PROBLEM REQUIREMENTS
Could every line of the listing be output exactly, with the pictures skipped?

**** SUPPLIED RECORDS

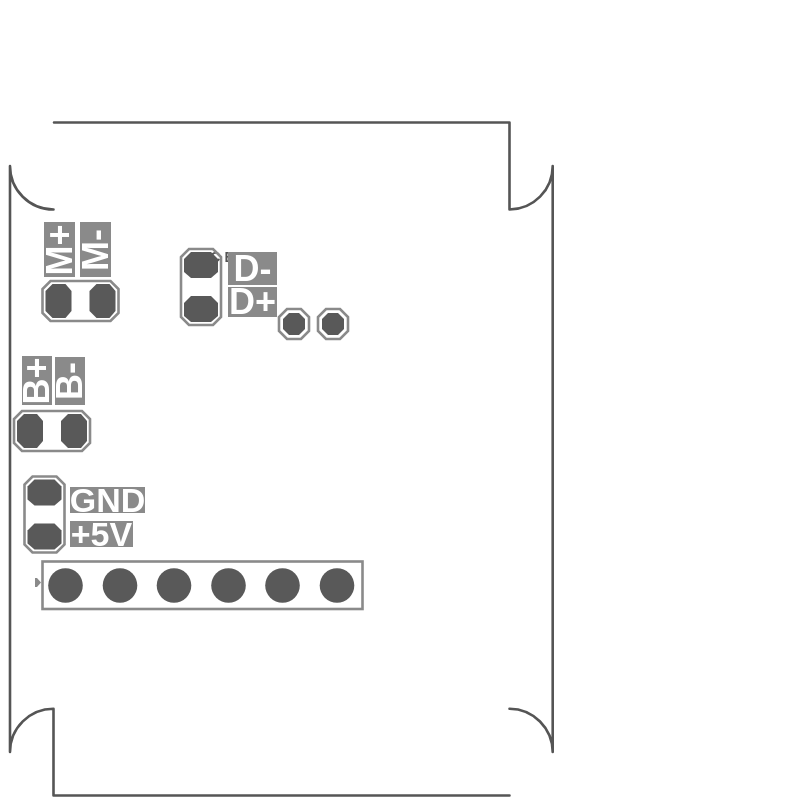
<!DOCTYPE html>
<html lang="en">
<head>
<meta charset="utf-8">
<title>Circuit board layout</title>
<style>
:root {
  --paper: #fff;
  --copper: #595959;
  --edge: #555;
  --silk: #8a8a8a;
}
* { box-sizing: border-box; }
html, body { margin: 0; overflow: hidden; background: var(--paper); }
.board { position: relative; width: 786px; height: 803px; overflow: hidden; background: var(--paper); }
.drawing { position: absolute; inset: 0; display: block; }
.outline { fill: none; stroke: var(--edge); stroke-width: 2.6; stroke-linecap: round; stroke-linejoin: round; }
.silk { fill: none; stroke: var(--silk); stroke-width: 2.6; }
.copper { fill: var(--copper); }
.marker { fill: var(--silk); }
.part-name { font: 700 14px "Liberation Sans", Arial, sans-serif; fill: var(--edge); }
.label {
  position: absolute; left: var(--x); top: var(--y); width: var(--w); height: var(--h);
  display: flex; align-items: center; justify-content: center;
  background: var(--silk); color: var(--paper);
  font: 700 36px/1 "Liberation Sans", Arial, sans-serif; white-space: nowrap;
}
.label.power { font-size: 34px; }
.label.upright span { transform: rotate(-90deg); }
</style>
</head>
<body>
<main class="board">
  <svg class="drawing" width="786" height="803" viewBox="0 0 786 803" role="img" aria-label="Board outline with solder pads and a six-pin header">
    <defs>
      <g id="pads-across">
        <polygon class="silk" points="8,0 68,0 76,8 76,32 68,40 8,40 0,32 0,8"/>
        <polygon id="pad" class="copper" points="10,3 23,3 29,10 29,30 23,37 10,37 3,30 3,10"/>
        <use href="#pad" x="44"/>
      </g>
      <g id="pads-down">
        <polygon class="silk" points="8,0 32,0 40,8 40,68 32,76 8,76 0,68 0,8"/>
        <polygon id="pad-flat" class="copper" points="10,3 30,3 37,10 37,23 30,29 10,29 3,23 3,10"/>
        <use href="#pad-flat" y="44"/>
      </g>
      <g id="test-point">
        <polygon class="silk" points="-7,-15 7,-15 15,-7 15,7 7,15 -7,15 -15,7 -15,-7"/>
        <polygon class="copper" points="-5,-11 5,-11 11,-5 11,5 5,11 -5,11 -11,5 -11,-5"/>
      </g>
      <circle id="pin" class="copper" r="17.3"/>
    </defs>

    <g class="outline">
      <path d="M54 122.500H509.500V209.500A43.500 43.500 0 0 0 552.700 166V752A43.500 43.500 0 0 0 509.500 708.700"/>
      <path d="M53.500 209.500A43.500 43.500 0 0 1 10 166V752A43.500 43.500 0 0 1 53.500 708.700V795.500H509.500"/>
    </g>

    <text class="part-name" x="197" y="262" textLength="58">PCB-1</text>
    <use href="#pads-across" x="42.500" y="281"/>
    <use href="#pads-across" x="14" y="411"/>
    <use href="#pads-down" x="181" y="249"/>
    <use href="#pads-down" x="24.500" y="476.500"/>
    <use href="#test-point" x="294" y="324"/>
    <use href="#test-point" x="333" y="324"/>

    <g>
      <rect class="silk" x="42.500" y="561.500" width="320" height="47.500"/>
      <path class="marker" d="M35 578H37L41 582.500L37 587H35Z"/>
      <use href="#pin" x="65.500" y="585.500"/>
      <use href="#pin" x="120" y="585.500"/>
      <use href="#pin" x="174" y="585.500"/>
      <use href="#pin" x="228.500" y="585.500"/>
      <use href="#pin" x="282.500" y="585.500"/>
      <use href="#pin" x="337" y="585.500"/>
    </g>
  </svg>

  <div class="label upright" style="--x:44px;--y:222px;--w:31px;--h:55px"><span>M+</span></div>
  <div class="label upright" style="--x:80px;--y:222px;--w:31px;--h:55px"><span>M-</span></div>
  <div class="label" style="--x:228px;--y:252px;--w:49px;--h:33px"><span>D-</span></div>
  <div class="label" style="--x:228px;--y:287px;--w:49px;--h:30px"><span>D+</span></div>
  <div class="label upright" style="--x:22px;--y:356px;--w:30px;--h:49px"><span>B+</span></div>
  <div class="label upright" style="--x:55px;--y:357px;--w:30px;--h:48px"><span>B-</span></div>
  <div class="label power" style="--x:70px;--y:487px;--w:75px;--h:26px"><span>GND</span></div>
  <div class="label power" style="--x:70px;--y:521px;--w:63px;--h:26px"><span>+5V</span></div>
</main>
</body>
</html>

********

ANSWER SPACE
<!DOCTYPE html>
<html lang="en">
<head>
<meta charset="utf-8">
<title>Circuit board layout</title>
<style>
:root {
  --paper: #fff;
  --copper: #595959;
  --edge: #555;
  --silk: #8a8a8a;
}
* { box-sizing: border-box; }
html, body { margin: 0; overflow: hidden; background: var(--paper); }
.board { position: relative; width: 786px; height: 803px; overflow: hidden; background: var(--paper); }
.drawing { position: absolute; inset: 0; display: block; }
.outline { fill: none; stroke: var(--edge); stroke-width: 2.6; stroke-linecap: round; stroke-linejoin: round; }
.silk { fill: none; stroke: var(--silk); stroke-width: 2.6; }
.copper { fill: var(--copper); }
.marker { fill: var(--silk); }
.part-name { font: 700 14px "Liberation Sans", Arial, sans-serif; fill: var(--edge); }
.label {
  position: absolute; left: var(--x); top: var(--y); width: var(--w); height: var(--h);
  display: flex; align-items: center; justify-content: center;
  background: var(--silk); color: var(--paper);
  font: 700 36px/1 "Liberation Sans", Arial, sans-serif; white-space: nowrap;
}
.label.power { font-size: 34px; }
.label.upright span { transform: rotate(-90deg); }
</style>
</head>
<body>
<main class="board">
  <svg class="drawing" width="786" height="803" viewBox="0 0 786 803" role="img" aria-label="Board outline with solder pads and a six-pin header">
    <defs>
      <g id="pads-across">
        <polygon class="silk" points="8,0 68,0 76,8 76,32 68,40 8,40 0,32 0,8"/>
        <polygon id="pad" class="copper" points="10,3 23,3 29,10 29,30 23,37 10,37 3,30 3,10"/>
        <use href="#pad" x="44"/>
      </g>
      <g id="pads-down">
        <polygon class="silk" points="8,0 32,0 40,8 40,68 32,76 8,76 0,68 0,8"/>
        <polygon id="pad-flat" class="copper" points="10,3 30,3 37,10 37,23 30,29 10,29 3,23 3,10"/>
        <use href="#pad-flat" y="44"/>
      </g>
      <g id="test-point">
        <polygon class="silk" points="-7,-15 7,-15 15,-7 15,7 7,15 -7,15 -15,7 -15,-7"/>
        <polygon class="copper" points="-5,-11 5,-11 11,-5 11,5 5,11 -5,11 -11,5 -11,-5"/>
      </g>
      <circle id="pin" class="copper" r="17.3"/>
    </defs>

    <g class="outline">
      <path d="M54 122.500H509.500V209.500A43.500 43.500 0 0 0 552.700 166V752A43.500 43.500 0 0 0 509.500 708.700"/>
      <path d="M53.500 209.500A43.500 43.500 0 0 1 10 166V752A43.500 43.500 0 0 1 53.500 708.700V795.500H509.500"/>
    </g>

    <text class="part-name" x="197" y="262" textLength="58">PCB-1</text>
    <use href="#pads-across" x="42.500" y="281"/>
    <use href="#pads-across" x="14" y="411"/>
    <use href="#pads-down" x="181" y="249"/>
    <use href="#pads-down" x="24.500" y="476.500"/>
    <use href="#test-point" x="294" y="324"/>
    <use href="#test-point" x="333" y="324"/>

    <g>
      <rect class="silk" x="42.500" y="561.500" width="320" height="47.500"/>
      <path class="marker" d="M35 578H37L41 582.500L37 587H35Z"/>
      <use href="#pin" x="65.500" y="585.500"/>
      <use href="#pin" x="120" y="585.500"/>
      <use href="#pin" x="174" y="585.500"/>
      <use href="#pin" x="228.500" y="585.500"/>
      <use href="#pin" x="282.500" y="585.500"/>
      <use href="#pin" x="337" y="585.500"/>
    </g>
  </svg>

  <div class="label upright" style="--x:44px;--y:222px;--w:31px;--h:55px"><span>M+</span></div>
  <div class="label upright" style="--x:80px;--y:222px;--w:31px;--h:55px"><span>M-</span></div>
  <div class="label" style="--x:228px;--y:252px;--w:49px;--h:33px"><span>D-</span></div>
  <div class="label" style="--x:228px;--y:287px;--w:49px;--h:30px"><span>D+</span></div>
  <div class="label upright" style="--x:22px;--y:356px;--w:30px;--h:49px"><span>B+</span></div>
  <div class="label upright" style="--x:55px;--y:357px;--w:30px;--h:48px"><span>B-</span></div>
  <div class="label power" style="--x:70px;--y:487px;--w:75px;--h:26px"><span>GND</span></div>
  <div class="label power" style="--x:70px;--y:521px;--w:63px;--h:26px"><span>+5V</span></div>
</main>
</body>
</html>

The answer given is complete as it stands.